Among the entries that follow, how many lines contain the string "below"? Answer with that number only.

Top of Material provided

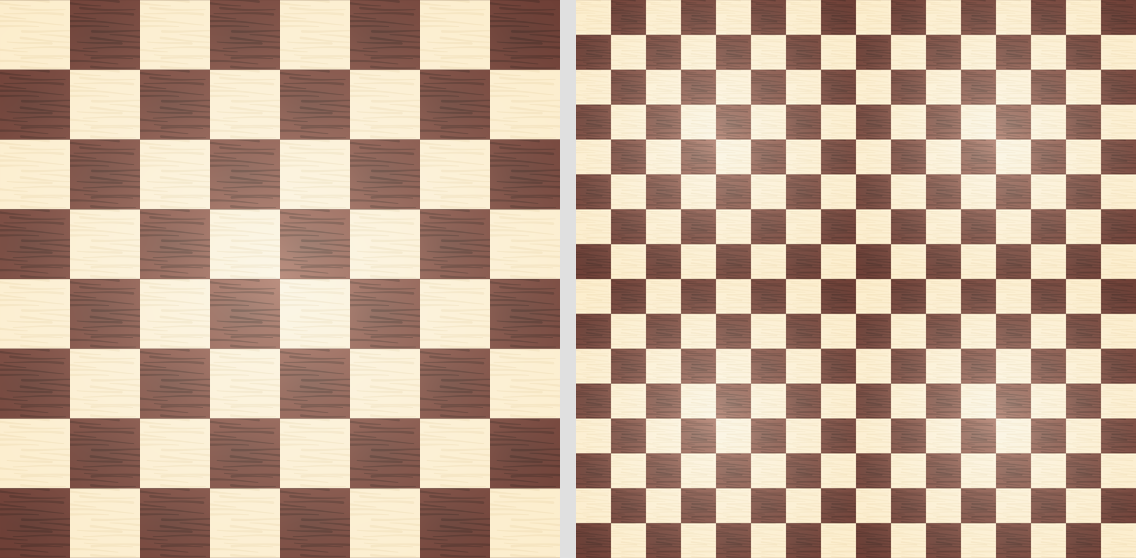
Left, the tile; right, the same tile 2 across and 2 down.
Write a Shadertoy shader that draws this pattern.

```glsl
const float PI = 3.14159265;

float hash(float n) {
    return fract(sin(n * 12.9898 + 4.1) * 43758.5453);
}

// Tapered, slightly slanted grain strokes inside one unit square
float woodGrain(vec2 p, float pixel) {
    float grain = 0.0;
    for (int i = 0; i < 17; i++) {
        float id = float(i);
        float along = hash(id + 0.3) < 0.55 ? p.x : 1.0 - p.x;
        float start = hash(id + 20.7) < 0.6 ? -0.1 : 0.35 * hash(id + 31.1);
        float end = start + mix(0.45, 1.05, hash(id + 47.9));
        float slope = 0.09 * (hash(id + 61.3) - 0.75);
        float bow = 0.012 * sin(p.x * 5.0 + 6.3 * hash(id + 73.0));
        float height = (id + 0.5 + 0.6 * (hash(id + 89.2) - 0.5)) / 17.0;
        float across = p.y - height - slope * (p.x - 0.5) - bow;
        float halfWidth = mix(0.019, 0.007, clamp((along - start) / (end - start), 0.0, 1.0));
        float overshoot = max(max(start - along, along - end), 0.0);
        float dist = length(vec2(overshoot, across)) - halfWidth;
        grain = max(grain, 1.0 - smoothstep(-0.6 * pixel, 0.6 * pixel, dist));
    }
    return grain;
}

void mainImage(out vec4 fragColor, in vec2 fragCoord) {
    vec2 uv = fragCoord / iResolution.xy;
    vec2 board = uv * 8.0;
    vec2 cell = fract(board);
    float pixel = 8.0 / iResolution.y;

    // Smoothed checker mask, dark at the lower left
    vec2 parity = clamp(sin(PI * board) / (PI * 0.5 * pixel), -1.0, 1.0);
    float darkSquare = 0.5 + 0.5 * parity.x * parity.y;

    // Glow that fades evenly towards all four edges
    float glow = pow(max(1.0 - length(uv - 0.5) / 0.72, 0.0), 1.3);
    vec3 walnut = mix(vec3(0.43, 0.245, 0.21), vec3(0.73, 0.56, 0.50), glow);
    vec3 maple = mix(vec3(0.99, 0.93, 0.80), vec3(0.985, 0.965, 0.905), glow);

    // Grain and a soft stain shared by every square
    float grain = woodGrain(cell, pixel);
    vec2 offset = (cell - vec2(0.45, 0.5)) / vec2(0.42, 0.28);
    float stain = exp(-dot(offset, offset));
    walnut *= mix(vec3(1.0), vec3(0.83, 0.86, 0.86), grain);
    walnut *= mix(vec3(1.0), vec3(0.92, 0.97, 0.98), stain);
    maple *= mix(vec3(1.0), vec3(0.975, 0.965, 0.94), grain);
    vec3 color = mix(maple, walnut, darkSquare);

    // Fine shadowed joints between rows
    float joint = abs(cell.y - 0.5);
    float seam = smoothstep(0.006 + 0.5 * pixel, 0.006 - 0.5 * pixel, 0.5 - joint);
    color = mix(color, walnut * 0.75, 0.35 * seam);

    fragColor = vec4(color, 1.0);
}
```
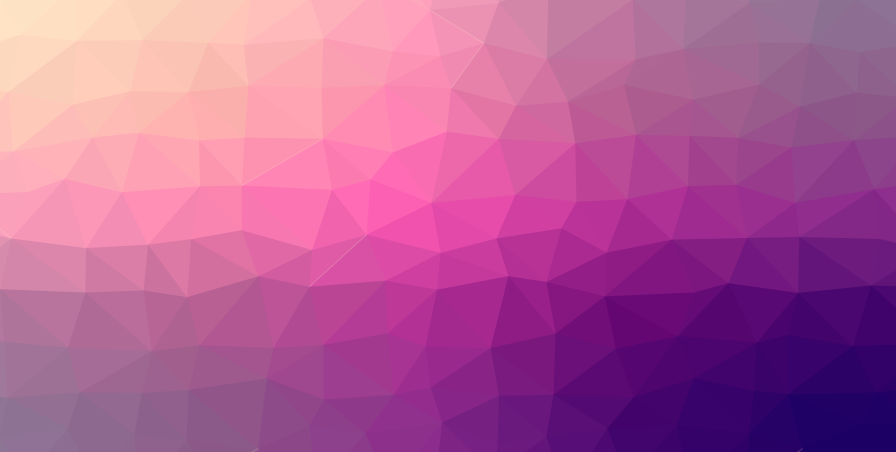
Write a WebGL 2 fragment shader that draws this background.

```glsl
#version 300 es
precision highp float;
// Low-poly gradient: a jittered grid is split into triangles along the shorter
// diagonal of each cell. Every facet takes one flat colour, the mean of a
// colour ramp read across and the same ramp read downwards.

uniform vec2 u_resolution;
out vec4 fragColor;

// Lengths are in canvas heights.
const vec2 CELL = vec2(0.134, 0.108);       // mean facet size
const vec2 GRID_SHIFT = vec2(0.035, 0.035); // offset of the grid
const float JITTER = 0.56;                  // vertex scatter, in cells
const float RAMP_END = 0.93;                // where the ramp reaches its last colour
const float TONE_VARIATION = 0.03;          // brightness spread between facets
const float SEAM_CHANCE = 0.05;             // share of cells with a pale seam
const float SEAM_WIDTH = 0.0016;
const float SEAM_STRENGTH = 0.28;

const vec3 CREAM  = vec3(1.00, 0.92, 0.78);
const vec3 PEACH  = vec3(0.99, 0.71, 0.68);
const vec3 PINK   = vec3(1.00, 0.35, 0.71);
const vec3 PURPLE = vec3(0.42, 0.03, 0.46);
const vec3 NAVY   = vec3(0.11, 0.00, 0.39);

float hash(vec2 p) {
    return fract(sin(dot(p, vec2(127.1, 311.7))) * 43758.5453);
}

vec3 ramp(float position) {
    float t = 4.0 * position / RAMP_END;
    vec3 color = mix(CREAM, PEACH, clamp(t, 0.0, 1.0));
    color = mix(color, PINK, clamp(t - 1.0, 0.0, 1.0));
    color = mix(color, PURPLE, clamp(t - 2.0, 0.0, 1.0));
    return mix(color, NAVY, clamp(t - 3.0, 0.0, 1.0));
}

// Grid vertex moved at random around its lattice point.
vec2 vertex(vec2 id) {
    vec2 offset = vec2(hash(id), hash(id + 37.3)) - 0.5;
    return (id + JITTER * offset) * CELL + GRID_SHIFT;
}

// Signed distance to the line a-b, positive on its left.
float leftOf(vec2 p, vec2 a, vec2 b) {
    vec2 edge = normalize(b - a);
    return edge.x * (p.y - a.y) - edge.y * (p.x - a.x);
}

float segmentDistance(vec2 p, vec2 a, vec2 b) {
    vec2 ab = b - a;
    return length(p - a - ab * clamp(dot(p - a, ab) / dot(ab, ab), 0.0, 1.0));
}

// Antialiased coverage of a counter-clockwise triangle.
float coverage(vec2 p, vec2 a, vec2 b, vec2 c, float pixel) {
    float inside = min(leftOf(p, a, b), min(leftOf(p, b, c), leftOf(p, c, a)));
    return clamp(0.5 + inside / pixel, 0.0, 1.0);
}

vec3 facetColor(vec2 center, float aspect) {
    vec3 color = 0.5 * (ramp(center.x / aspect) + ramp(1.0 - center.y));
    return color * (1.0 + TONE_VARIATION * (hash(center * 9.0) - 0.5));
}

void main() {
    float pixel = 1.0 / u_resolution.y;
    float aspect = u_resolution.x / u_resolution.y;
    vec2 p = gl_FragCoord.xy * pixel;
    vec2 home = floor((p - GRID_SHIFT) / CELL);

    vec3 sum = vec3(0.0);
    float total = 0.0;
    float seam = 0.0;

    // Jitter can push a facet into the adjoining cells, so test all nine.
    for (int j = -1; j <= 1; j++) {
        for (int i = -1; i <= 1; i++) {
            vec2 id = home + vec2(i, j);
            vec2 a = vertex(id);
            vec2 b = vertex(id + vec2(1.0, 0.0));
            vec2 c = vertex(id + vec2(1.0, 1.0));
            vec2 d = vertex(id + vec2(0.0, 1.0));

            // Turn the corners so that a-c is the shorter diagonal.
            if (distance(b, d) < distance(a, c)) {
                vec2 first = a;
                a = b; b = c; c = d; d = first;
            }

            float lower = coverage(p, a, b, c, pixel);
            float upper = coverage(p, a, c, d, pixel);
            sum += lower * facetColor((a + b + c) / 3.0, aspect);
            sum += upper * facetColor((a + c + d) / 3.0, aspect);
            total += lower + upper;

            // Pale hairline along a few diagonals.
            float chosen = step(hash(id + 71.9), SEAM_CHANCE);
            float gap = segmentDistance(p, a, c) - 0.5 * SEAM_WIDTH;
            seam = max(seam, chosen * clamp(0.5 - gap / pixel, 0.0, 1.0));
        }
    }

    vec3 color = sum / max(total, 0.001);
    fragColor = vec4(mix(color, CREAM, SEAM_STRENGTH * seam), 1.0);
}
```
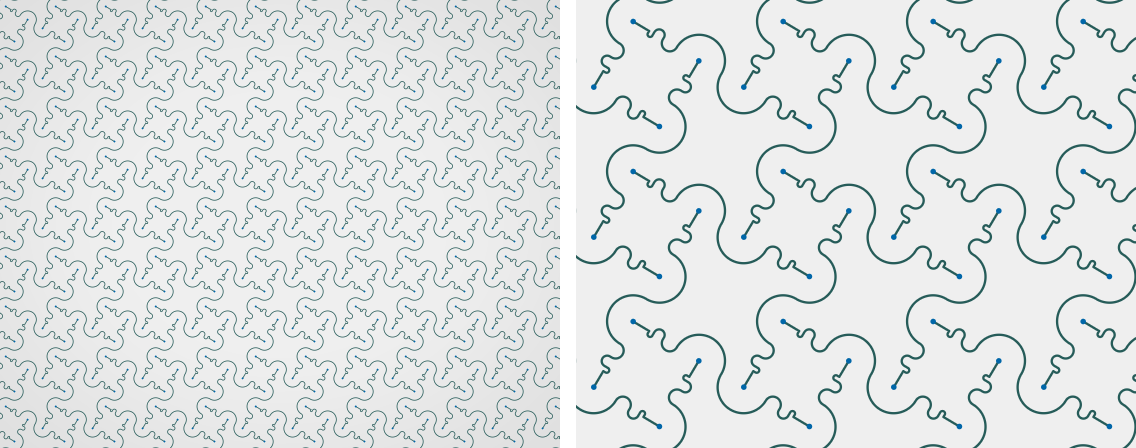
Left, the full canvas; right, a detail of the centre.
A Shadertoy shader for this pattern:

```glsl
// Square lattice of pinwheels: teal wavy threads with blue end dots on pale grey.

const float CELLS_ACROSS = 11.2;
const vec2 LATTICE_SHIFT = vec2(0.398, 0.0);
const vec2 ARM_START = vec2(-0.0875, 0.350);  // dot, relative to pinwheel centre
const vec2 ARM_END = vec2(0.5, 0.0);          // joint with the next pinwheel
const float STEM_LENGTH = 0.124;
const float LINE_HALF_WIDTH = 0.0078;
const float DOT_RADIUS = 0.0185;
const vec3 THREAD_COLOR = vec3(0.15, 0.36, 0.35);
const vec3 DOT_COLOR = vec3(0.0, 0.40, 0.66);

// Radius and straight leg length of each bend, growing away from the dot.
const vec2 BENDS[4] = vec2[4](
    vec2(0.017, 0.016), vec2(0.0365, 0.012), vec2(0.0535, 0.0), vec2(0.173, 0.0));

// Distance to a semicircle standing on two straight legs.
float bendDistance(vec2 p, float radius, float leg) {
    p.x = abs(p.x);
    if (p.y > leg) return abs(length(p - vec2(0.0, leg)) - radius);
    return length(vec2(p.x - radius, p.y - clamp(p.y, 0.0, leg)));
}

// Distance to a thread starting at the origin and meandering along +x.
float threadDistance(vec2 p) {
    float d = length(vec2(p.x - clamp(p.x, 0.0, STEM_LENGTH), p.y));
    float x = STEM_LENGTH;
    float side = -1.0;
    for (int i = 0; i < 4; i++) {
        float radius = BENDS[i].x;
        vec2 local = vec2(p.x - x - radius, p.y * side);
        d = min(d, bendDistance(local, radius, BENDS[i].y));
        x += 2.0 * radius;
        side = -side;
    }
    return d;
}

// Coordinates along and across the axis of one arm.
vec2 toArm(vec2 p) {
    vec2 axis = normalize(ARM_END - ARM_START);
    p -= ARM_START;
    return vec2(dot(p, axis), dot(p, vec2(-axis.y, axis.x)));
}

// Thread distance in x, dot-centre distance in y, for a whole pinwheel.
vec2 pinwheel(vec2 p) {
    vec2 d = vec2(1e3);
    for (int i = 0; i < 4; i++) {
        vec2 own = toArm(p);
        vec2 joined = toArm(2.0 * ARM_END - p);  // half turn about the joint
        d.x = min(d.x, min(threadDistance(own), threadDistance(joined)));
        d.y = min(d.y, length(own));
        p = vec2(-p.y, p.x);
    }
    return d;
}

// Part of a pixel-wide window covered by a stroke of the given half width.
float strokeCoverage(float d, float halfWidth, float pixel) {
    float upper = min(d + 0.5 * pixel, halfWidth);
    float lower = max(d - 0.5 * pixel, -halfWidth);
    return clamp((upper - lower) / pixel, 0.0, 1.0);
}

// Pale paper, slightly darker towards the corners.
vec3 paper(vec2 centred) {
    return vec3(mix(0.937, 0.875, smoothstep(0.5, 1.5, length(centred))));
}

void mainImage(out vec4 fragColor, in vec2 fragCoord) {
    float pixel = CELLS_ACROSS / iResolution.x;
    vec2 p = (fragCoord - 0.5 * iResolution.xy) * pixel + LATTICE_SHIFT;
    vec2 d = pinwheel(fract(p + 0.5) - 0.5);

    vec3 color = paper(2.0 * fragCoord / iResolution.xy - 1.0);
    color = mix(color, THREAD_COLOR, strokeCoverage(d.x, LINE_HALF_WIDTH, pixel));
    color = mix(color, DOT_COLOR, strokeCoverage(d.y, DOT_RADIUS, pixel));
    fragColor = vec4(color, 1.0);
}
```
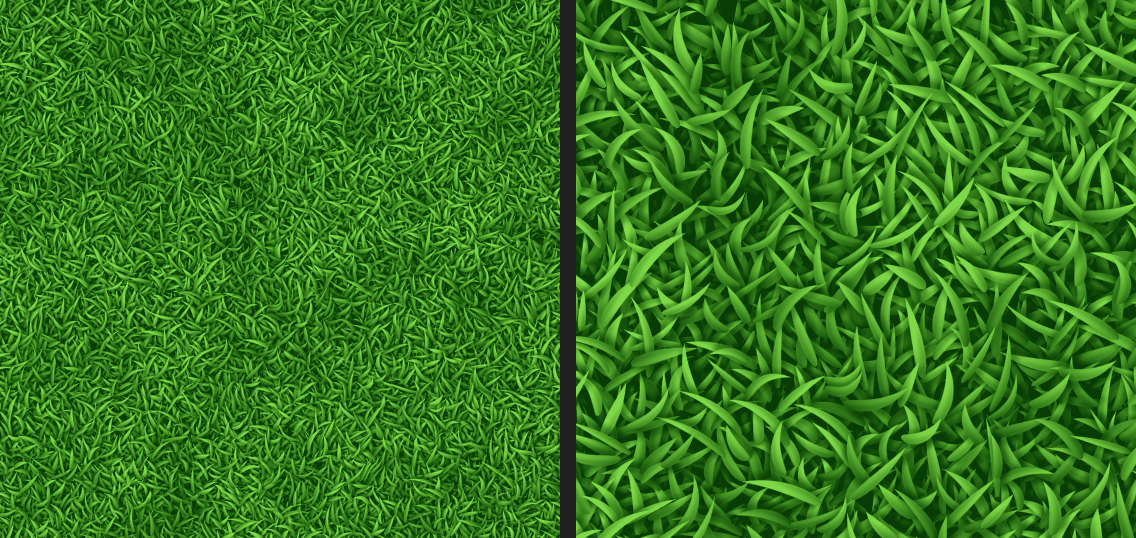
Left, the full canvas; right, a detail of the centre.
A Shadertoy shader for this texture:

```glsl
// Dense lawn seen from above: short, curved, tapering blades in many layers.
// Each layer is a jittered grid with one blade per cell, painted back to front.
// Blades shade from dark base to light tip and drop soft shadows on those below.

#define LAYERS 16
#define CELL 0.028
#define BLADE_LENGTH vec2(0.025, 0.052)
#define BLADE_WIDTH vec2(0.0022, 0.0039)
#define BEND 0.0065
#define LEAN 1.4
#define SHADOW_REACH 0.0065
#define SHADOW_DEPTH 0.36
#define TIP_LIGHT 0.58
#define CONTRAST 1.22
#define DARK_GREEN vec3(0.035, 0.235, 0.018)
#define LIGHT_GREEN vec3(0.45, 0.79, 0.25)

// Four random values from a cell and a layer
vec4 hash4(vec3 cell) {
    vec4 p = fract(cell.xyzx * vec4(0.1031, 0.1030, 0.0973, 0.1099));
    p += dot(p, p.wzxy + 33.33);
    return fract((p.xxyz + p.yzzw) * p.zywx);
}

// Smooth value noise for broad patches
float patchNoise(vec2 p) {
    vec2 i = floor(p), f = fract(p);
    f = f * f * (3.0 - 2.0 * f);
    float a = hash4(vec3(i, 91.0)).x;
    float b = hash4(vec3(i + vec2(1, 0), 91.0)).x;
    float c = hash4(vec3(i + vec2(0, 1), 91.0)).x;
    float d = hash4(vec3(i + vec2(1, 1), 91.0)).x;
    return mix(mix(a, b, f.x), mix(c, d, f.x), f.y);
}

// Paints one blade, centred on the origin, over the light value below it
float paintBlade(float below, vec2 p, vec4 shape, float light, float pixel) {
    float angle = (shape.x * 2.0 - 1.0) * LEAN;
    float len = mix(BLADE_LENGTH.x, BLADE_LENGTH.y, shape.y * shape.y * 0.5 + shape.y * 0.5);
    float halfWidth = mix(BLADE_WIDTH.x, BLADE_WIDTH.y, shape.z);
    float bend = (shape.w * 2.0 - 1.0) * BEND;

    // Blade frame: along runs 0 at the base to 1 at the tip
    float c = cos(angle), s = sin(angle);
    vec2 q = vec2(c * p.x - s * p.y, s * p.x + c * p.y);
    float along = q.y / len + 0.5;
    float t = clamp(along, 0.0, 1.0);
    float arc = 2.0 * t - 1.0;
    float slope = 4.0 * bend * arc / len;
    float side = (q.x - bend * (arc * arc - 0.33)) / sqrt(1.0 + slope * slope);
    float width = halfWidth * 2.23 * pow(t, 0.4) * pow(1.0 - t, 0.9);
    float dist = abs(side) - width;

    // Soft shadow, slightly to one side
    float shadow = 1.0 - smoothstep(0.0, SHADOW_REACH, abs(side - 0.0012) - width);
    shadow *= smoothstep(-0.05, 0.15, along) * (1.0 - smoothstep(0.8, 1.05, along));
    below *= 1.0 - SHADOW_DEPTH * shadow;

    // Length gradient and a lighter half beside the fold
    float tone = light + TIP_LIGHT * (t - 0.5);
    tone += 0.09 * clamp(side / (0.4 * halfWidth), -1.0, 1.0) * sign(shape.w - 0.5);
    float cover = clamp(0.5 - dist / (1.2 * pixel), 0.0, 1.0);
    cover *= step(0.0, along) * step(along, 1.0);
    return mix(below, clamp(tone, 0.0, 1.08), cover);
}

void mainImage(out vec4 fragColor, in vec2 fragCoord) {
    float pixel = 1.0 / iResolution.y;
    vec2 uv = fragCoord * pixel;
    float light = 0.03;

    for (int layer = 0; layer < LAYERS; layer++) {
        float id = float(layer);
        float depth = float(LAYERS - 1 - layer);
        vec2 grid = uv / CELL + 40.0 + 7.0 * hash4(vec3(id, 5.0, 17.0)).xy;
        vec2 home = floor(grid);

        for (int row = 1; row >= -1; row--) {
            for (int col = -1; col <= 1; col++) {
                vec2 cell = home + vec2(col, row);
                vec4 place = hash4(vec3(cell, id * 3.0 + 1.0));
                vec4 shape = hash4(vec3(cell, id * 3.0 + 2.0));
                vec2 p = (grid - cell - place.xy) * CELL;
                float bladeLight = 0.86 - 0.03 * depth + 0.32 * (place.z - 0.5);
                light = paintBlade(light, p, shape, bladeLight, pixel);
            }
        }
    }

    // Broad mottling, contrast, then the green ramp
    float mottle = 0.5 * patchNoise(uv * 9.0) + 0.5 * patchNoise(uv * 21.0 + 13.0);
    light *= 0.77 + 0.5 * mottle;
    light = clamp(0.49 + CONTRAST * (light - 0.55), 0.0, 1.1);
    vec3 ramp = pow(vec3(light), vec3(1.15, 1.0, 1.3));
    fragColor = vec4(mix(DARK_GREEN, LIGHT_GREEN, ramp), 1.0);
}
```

Bottom of Material provided

**Reply to the exercise:**
5